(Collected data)
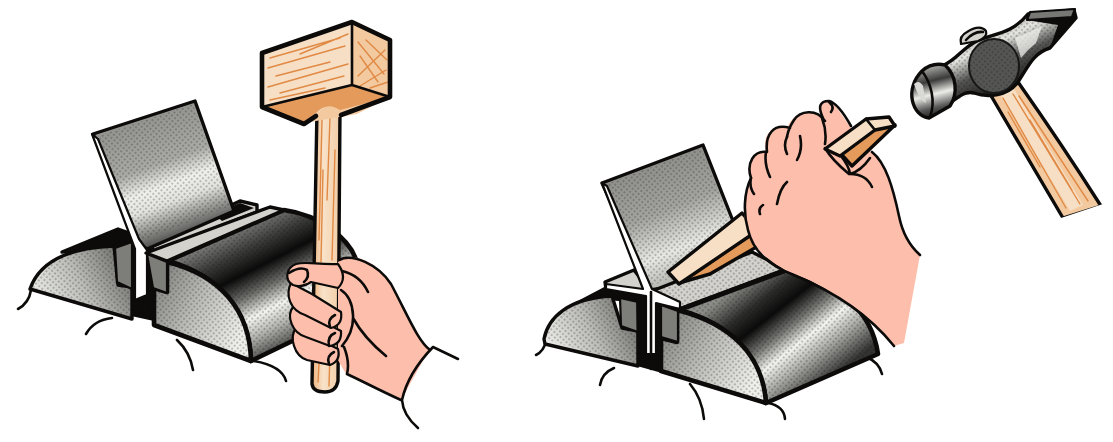
<!DOCTYPE html>
<html lang="en">
<head>
<meta charset="utf-8">
<title>Bending sheet metal in a vise</title>
<style>
:root {
  --paper: #fff;
  --ink: #0c0b0a;
  --skin: #fdbfac;
  --wood-light: #f6dfc5;
  --wood-mid: #f3c9a0;
  --wood-dark: #e39a5b;
  --grain: #e08a45;
  --jaw-insert: #7d7d7a;
  --jaw-top: #d3d2cd;
}
html, body { margin: 0; background: var(--paper); overflow: hidden; }
svg { display: block; width: 1113px; height: 442px; }
.outline { stroke: var(--ink); stroke-width: 3.4; stroke-linejoin: round; stroke-linecap: round; }
.fine { stroke-width: 2.2; }
.bold { stroke-width: 4.6; }
.line { fill: none; stroke: var(--ink); stroke-width: 2.6; stroke-linecap: round; stroke-linejoin: round; }
.grain { fill: none; stroke: var(--grain); stroke-width: 1.4; stroke-linecap: round; }
.skin { fill: var(--skin); }
.wood-light { fill: var(--wood-light); }
.wood-mid { fill: var(--wood-mid); }
.wood-dark { fill: var(--wood-dark); }
.insert { fill: var(--jaw-insert); }
.jaw-top { fill: var(--jaw-top); }
.paper { fill: var(--paper); }
.ink { fill: var(--ink); }
.halftone { fill: url(#dots); }
</style>
</head>
<body>
<svg viewBox="0 0 1113 442" role="img" aria-label="Two steps of bending sheet metal in a vise: striking with a mallet, then with a hammer and a wooden block">
  <defs>
    <pattern id="dots" width="4" height="4" patternUnits="userSpaceOnUse" patternTransform="rotate(40)">
      <circle cx="2" cy="2" r="1" fill="#111" fill-opacity=".3"/>
    </pattern>
    <linearGradient id="sheet-left" gradientUnits="userSpaceOnUse" x1="142" y1="115" x2="186" y2="235">
      <stop offset="0" stop-color="#92928e"/><stop offset=".4" stop-color="#a9a9a5"/>
      <stop offset=".58" stop-color="#f0f0ec"/><stop offset=".72" stop-color="#e2e2de"/>
      <stop offset="1" stop-color="#4d4d4b"/>
    </linearGradient>
    <linearGradient id="sheet-right" gradientUnits="userSpaceOnUse" x1="650" y1="165" x2="694" y2="275">
      <stop offset="0" stop-color="#8f8f8b"/><stop offset=".4" stop-color="#a3a39f"/>
      <stop offset=".75" stop-color="#e8e8e4"/><stop offset="1" stop-color="#b5b5b0"/>
    </linearGradient>
    <linearGradient id="barrel-left" gradientUnits="userSpaceOnUse" x1="222" y1="232" x2="282" y2="350">
      <stop offset="0" stop-color="#888885"/><stop offset=".2" stop-color="#3a3a38"/>
      <stop offset=".36" stop-color="#0a0a0a"/><stop offset=".52" stop-color="#6c6c69"/>
      <stop offset=".68" stop-color="#f4f4f1"/><stop offset=".82" stop-color="#b3b3af"/>
      <stop offset="1" stop-color="#444442"/>
    </linearGradient>
    <linearGradient id="barrel-right" gradientUnits="userSpaceOnUse" x1="738" y1="285" x2="818" y2="388">
      <stop offset="0" stop-color="#8c8c88"/><stop offset=".2" stop-color="#2c2c2b"/>
      <stop offset=".34" stop-color="#0a0a0a"/><stop offset=".5" stop-color="#777774"/>
      <stop offset=".64" stop-color="#f4f4f1"/><stop offset=".8" stop-color="#a3a39f"/>
      <stop offset="1" stop-color="#333332"/>
    </linearGradient>
    <linearGradient id="jaw-face" x1="0" y1="0" x2="1" y2=".6">
      <stop offset="0" stop-color="#777774"/><stop offset=".5" stop-color="#b9b9b5"/>
      <stop offset="1" stop-color="#efefec"/>
    </linearGradient>
    <linearGradient id="rear-face" x1="0" y1=".7" x2="1" y2=".3">
      <stop offset="0" stop-color="#efefec"/><stop offset=".5" stop-color="#bcbcb8"/>
      <stop offset="1" stop-color="#6d6d6a"/>
    </linearGradient>
    <linearGradient id="steel" gradientUnits="userSpaceOnUse" x1="972" y1="30" x2="1002" y2="94">
      <stop offset="0" stop-color="#a5a5a1"/><stop offset=".3" stop-color="#e6e6e2"/>
      <stop offset=".6" stop-color="#555553"/><stop offset="1" stop-color="#161616"/>
    </linearGradient>
    <linearGradient id="poll" gradientUnits="userSpaceOnUse" x1="925" y1="66" x2="938" y2="118">
      <stop offset="0" stop-color="#b5b5b1"/><stop offset=".3" stop-color="#3b3b3a"/>
      <stop offset=".55" stop-color="#ecece8"/><stop offset=".8" stop-color="#555"/>
      <stop offset="1" stop-color="#141414"/>
    </linearGradient>
    <linearGradient id="handle" x1="0" y1="0" x2="1" y2="0">
      <stop offset="0" stop-color="#eeb27b"/><stop offset=".4" stop-color="#f8e2c9"/><stop offset="1" stop-color="#f2cda6"/>
    </linearGradient>
  </defs>

  <g id="step-mallet">
    <g id="left-vise-rear-jaw">
      <path class="line" d="M31 290 Q29 303 18 309 M112 318 Q94 320 86 334"/>
      <path class="outline ink" d="M62 252 L118 229 L132 234 L132 252 L112 246 Z"/>
      <path class="outline" fill="url(#rear-face)" d="M30 289 C38 266 62 248 114 246 L118 285 L132 287 V319 Z"/>
      <path class="halftone" d="M30 289 C38 266 62 248 114 246 L118 285 L132 287 V319 Z"/>
      <path class="outline fine insert" d="M115 248 L132 242 V289 L117 282 Z"/>
      <path class="outline jaw-top" d="M142 247 L240 201 L257 205 L257 212 L152 252 Z"/>
      <path class="ink" d="M214 214 L240 203 L254 208 L222 221 Z"/>
    </g>
    <path class="ink" d="M131 240 H154 V321 L131 316 Z"/>
    <g id="left-sheet">
      <path class="outline" fill="url(#sheet-left)" d="M93 134 L195 101 L234 211 L147 249 L137 243 Z"/>
      <path class="halftone" d="M98 136 L193 104 L230 206 L140 241 Z"/>
      <path class="outline fine paper" d="M92 134 L98 139 L139 239 L147 250 V295 L135 300 V249 Z"/>
    </g>
    <g id="left-vise-front-jaw">
      <path class="line" d="M177 340 Q190 352 193 370 M254 361 Q282 366 286 381"/>
      <path class="outline bold" fill="url(#barrel-left)" d="M168 261 L284 210 C321 215 350 240 356 260 L340 318 L251 361 C249 312 221 276 168 261 Z"/>
      <path class="halftone" d="M168 261 L284 210 C321 215 350 240 356 260 L340 318 L251 361 C249 312 221 276 168 261 Z"/>
      <path class="outline bold" fill="url(#jaw-face)" d="M154 288 L167 292 V262 C220 275 250 310 251 361 L154 325 Z"/>
      <path class="halftone" d="M154 288 L167 292 V262 C220 275 250 310 251 361 L154 325 Z"/>
      <path class="outline jaw-top" d="M146 253 L270 207 L284 210 L167 261 Z"/>
      <path class="outline fine insert" d="M147 254 L167 262 V293 L153 288 Z"/>
    </g>
    <g id="mallet">
      <path class="outline" fill="url(#handle)" d="M317 109 Q327 101 340 109 L338 381 Q336 392 325 392 Q313 392 312 384 Z"/>
      <path class="grain" d="M322 120 L319 240 M330 118 L327 200 M335 150 L332 260 M323 170 L321 262 M320 345 L318 382 M330 352 L329 386"/>
      <path class="wood-mid" d="M262 53 L352 22 L390 40 V97 L357 114 L304 123 L262 106 Z"/>
      <path class="wood-light" d="M262 53 L352 22 V86 L304 123 L262 106 Z"/>
      <path class="wood-dark" d="M263 107 L352 86 L390 97 L340 110 Q327 101 316 113 L304 122 Z"/>
      <path class="grain" d="M270 58 L340 38 M268 68 L345 46 M276 76 L330 62 M268 87 L348 64 M280 93 L344 76 M270 100 L325 88 M300 54 L348 34"/>
      <path class="grain" d="M358 42 L384 74 M360 56 L378 82 M366 40 L387 60 M358 76 L385 50 M360 86 L386 70 M370 88 L388 82"/>
      <path class="outline bold" fill="none" d="M316 116 L304 124 L262 107 V53 L352 22 L390 40 V97 L341 115"/>
      <path class="line" d="M262 107 L352 85 V23 M352 85 L390 97"/>
    </g>
    <g id="left-hand">
      <path class="skin" d="M338 262 C351 250 378 262 391 284 C408 316 418 341 429 350 L401 400 C383 392 362 381 346 374 L338 360 V290 Z"/>
      <path class="line" d="M339 260 C352 253 378 264 391 284 C408 316 418 341 430 350 M401 400 C383 392 362 381 347 374 M341 290 Q352 297 353 315 Q354 332 342 346 M342 271 Q360 275 368 292 M353 318 Q364 338 386 356 M344 347 Q350 362 347 374"/>
      <path class="line" stroke-width="4" d="M458 359 L433 347 Q408 373 402 400 Q403 415 418 428"/>
      <path class="outline fine skin" d="M296 328 C289 337 294 356 307 360 L330 365 Q341 361 338 349 L312 336 Z"/>
      <path class="outline fine skin" d="M293 307 C286 316 292 333 306 337 L330 346 Q342 344 341 331 L314 317 Z"/>
      <path class="outline fine skin" d="M291 283 C285 295 290 310 305 315 L331 328 Q343 325 341 312 L312 294 Z"/>
      <path class="outline fine skin" d="M338 264 C318 265 306 261 296 264 C286 268 284 280 293 285 Q302 288 311 282 L338 288 Q348 278 338 264 Z"/>
      <path class="line" stroke-width="2" d="M289 273 Q300 266 307 270 Q310 277 304 282 M330 327 Q327 319 335 315 M329 346 Q327 336 335 333 M329 364 Q326 356 334 352"/>
    </g>
  </g>

  <g id="step-hammer">
    <g id="right-vise-rear-jaw">
      <path class="line" d="M546 341 Q544 351 536 355 M614 368 Q602 373 600 385"/>
      <path class="outline ink" d="M566 309 L606 288 L638 292 L636 301 L606 298 Z"/>
      <path class="outline" fill="url(#rear-face)" d="M544 339 C548 318 568 298 612 296 L622 328 L638 331 V366 L545 344 Z"/>
      <path class="halftone" d="M544 339 C548 318 568 298 612 296 L622 328 L638 331 V366 Z"/>
      <path class="outline fine insert" d="M620 298 L638 302 V332 L621 326 Z"/>
    </g>
    <path class="ink" d="M636 296 H662 V373 L637 366 Z"/>
    <g id="right-sheet">
      <path class="outline jaw-top" d="M605 282 L634 270 L650 291 L642 296 L606 289 Z"/>
      <path class="outline" fill="url(#sheet-right)" d="M602 183 L703 145 L731 216 L745 250 L664 288 L650 290 Z"/>
      <path class="halftone" d="M607 184 L701 148 L730 220 L740 248 L652 286 Z"/>
      <path class="outline jaw-top" d="M652 291 L752 252 L786 269 L679 309 L660 304 Z"/>
      <path class="halftone" d="M652 291 L752 252 L786 269 L679 309 Z"/>
      <path class="outline fine paper" d="M602 183 L607 186 L652 289 L680 302 V309 L656 303 V354 H646 V296 L606 289 V284 L643 289 Z"/>
      <path class="line" stroke-width="2" d="M651 292 V369"/>
    </g>
    <g id="right-vise-front-jaw">
      <path class="line" d="M690 384 Q702 398 704 419 M768 403 Q784 406 785 419 M866 357 Q879 362 882 374"/>
      <path class="outline bold" fill="url(#barrel-right)" d="M679 310 L787 270 C836 280 872 311 878 354 L766 403 C762 360 733 324 679 310 Z"/>
      <path class="halftone" d="M679 310 L787 270 C836 280 872 311 878 354 L766 403 C762 360 733 324 679 310 Z"/>
      <path class="outline bold" fill="url(#jaw-face)" d="M661 338 L677 342 V310 C733 324 763 357 766 403 L661 371 Z"/>
      <path class="halftone" d="M661 338 L677 342 V310 C733 324 763 357 766 403 L661 371 Z"/>
      <path class="outline fine insert" d="M661 305 L678 311 V342 L661 337 Z"/>
    </g>
    <g id="wood-block">
      <path class="outline wood-dark" d="M679 283 L754 229 L772 238 L710 274 Z"/>
      <path class="outline wood-light" d="M668 272 L742 213 L757 231 L679 284 Z"/>
    </g>
    <g id="right-hand">
      <path class="skin" d="M744 215 C744 195 746 185 751 178 C746 161 756 151 766 151 C762 133 773 125 787 128 C793 113 810 107 822 117 C816 101 830 98 837 108 L851 128 L870 151 C886 163 893 188 899 216 C903 236 911 247 920 255 L904 343 L894 346 C878 326 862 310 841 299 C825 288 808 278 792 274 C771 262 748 249 744 215 Z"/>
      <path class="line" stroke-width="3.2" d="M920 255 C911 247 903 236 899 216 C893 188 886 163 872 152 M825 121 C816 108 800 111 794 120 C788 129 788 132 787 137 M790 128 C773 123 765 135 767 152 C754 150 746 163 751 178 C744 192 743 213 748 230 C754 255 775 268 794 275 C825 288 866 311 894 346"/>
      <path class="line" d="M787 137 Q783 145 787 154 M766 152 Q764 164 770 177 M751 178 Q749 187 754 194 M823 118 Q815 101 829 101 Q838 103 851 126 M829 102 Q835 107 831 112 M822 118 Q827 131 825 144 M800 136 Q803 149 797 160 M777 204 Q780 188 787 182 M760 214 Q758 208 763 205"/>
      <path class="outline wood-dark" d="M841 154 L873 129 L895 125 L852 166 Z"/>
      <path class="outline wood-light" d="M825 149 L866 119 L889 117 L895 126 L875 130 L840 156 Z"/>
      <path class="line" stroke-width="2" d="M866 119 L875 130"/>
      <path class="line" d="M841 156 Q849 166 850 174 Q861 171 870 158 M850 174 Q866 174 872 187 M825 148 Q832 160 849 174"/>
    </g>
    <g id="hammer">
      <path class="outline wood-mid" d="M990 94 L1018 82 C1044 119 1073 162 1101 206 L1063 218 Z"/>
      <path class="wood-light" d="M1000 94 L1014 89 L1083 205 L1070 211 Z"/>
      <path class="grain" d="M1003 98 L1066 208 M1013 94 L1080 204 M1019 96 L1088 201 M1008 112 L1040 167 M1030 120 L1072 190"/>
      <path class="paper" d="M1058 219 L1103 204 V212 L1066 227 Z"/>
      <path class="outline" fill="url(#steel)" d="M944 65 C956 60 962 49 975 42 C991 33 1010 36 1028 14 L1074 10 L1076 18 L1050 48 C1033 53 1028 67 1018 82 C1008 96 988 98 974 93 C964 90 956 100 949 103 Z"/>
      <path class="halftone" d="M944 65 C956 60 962 49 975 42 C991 33 1010 36 1028 14 L1074 10 L1050 48 C1033 53 1028 67 1018 82 C1008 96 988 98 974 93 L949 103 Z"/>
      <path class="ink" d="M1028 14 L1074 10 L1076 18 L1050 48 L1058 25 L1026 20 Z"/>
      <path class="outline fine" fill="#777774" d="M1030 12 L1075 9 L1072 17 L1027 20 Z"/>
      <path d="M1015 38 Q1032 31 1042 26 L1036 43 Q1028 49 1021 58 Z" fill="#f0f0ed" opacity=".75"/>
      <ellipse cx="994" cy="66" rx="25" ry="27" fill="#555553" stroke="#171717" stroke-width="2"/>
      <ellipse class="halftone" cx="994" cy="66" rx="25" ry="27"/>
      <path class="outline fine jaw-top" d="M961 44 Q959 36 967 32 Q980 24 986 31 Q988 37 978 41 Z"/>
      <path class="line" stroke-width="1.6" d="M966 40 Q974 31 983 32"/>
      <path class="outline" fill="url(#poll)" d="M922 71 Q932 62 945 65 C957 76 958 94 950 106 L929 118 C912 116 904 89 922 71 Z"/>
      <path class="line" stroke-width="2" d="M922 71 C931 83 936 101 930 117"/>
      <path d="M914 84 Q919 79 923 86 L926 103 Q919 100 914 84 Z" fill="#d9d9d5"/>
    </g>
  </g>
</svg>
</body>
</html>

** TO DO **
Look above for the line with "107 L352 85"; retype exactly that line, every line after it up to the line with "309 L606 288", and that line too, nothing else.

** SOLUTION TO THIS TASK **
      <path class="line" d="M262 107 L352 85 V23 M352 85 L390 97"/>
    </g>
    <g id="left-hand">
      <path class="skin" d="M338 262 C351 250 378 262 391 284 C408 316 418 341 429 350 L401 400 C383 392 362 381 346 374 L338 360 V290 Z"/>
      <path class="line" d="M339 260 C352 253 378 264 391 284 C408 316 418 341 430 350 M401 400 C383 392 362 381 347 374 M341 290 Q352 297 353 315 Q354 332 342 346 M342 271 Q360 275 368 292 M353 318 Q364 338 386 356 M344 347 Q350 362 347 374"/>
      <path class="line" stroke-width="4" d="M458 359 L433 347 Q408 373 402 400 Q403 415 418 428"/>
      <path class="outline fine skin" d="M296 328 C289 337 294 356 307 360 L330 365 Q341 361 338 349 L312 336 Z"/>
      <path class="outline fine skin" d="M293 307 C286 316 292 333 306 337 L330 346 Q342 344 341 331 L314 317 Z"/>
      <path class="outline fine skin" d="M291 283 C285 295 290 310 305 315 L331 328 Q343 325 341 312 L312 294 Z"/>
      <path class="outline fine skin" d="M338 264 C318 265 306 261 296 264 C286 268 284 280 293 285 Q302 288 311 282 L338 288 Q348 278 338 264 Z"/>
      <path class="line" stroke-width="2" d="M289 273 Q300 266 307 270 Q310 277 304 282 M330 327 Q327 319 335 315 M329 346 Q327 336 335 333 M329 364 Q326 356 334 352"/>
    </g>
  </g>

  <g id="step-hammer">
    <g id="right-vise-rear-jaw">
      <path class="line" d="M546 341 Q544 351 536 355 M614 368 Q602 373 600 385"/>
      <path class="outline ink" d="M566 309 L606 288 L638 292 L636 301 L606 298 Z"/>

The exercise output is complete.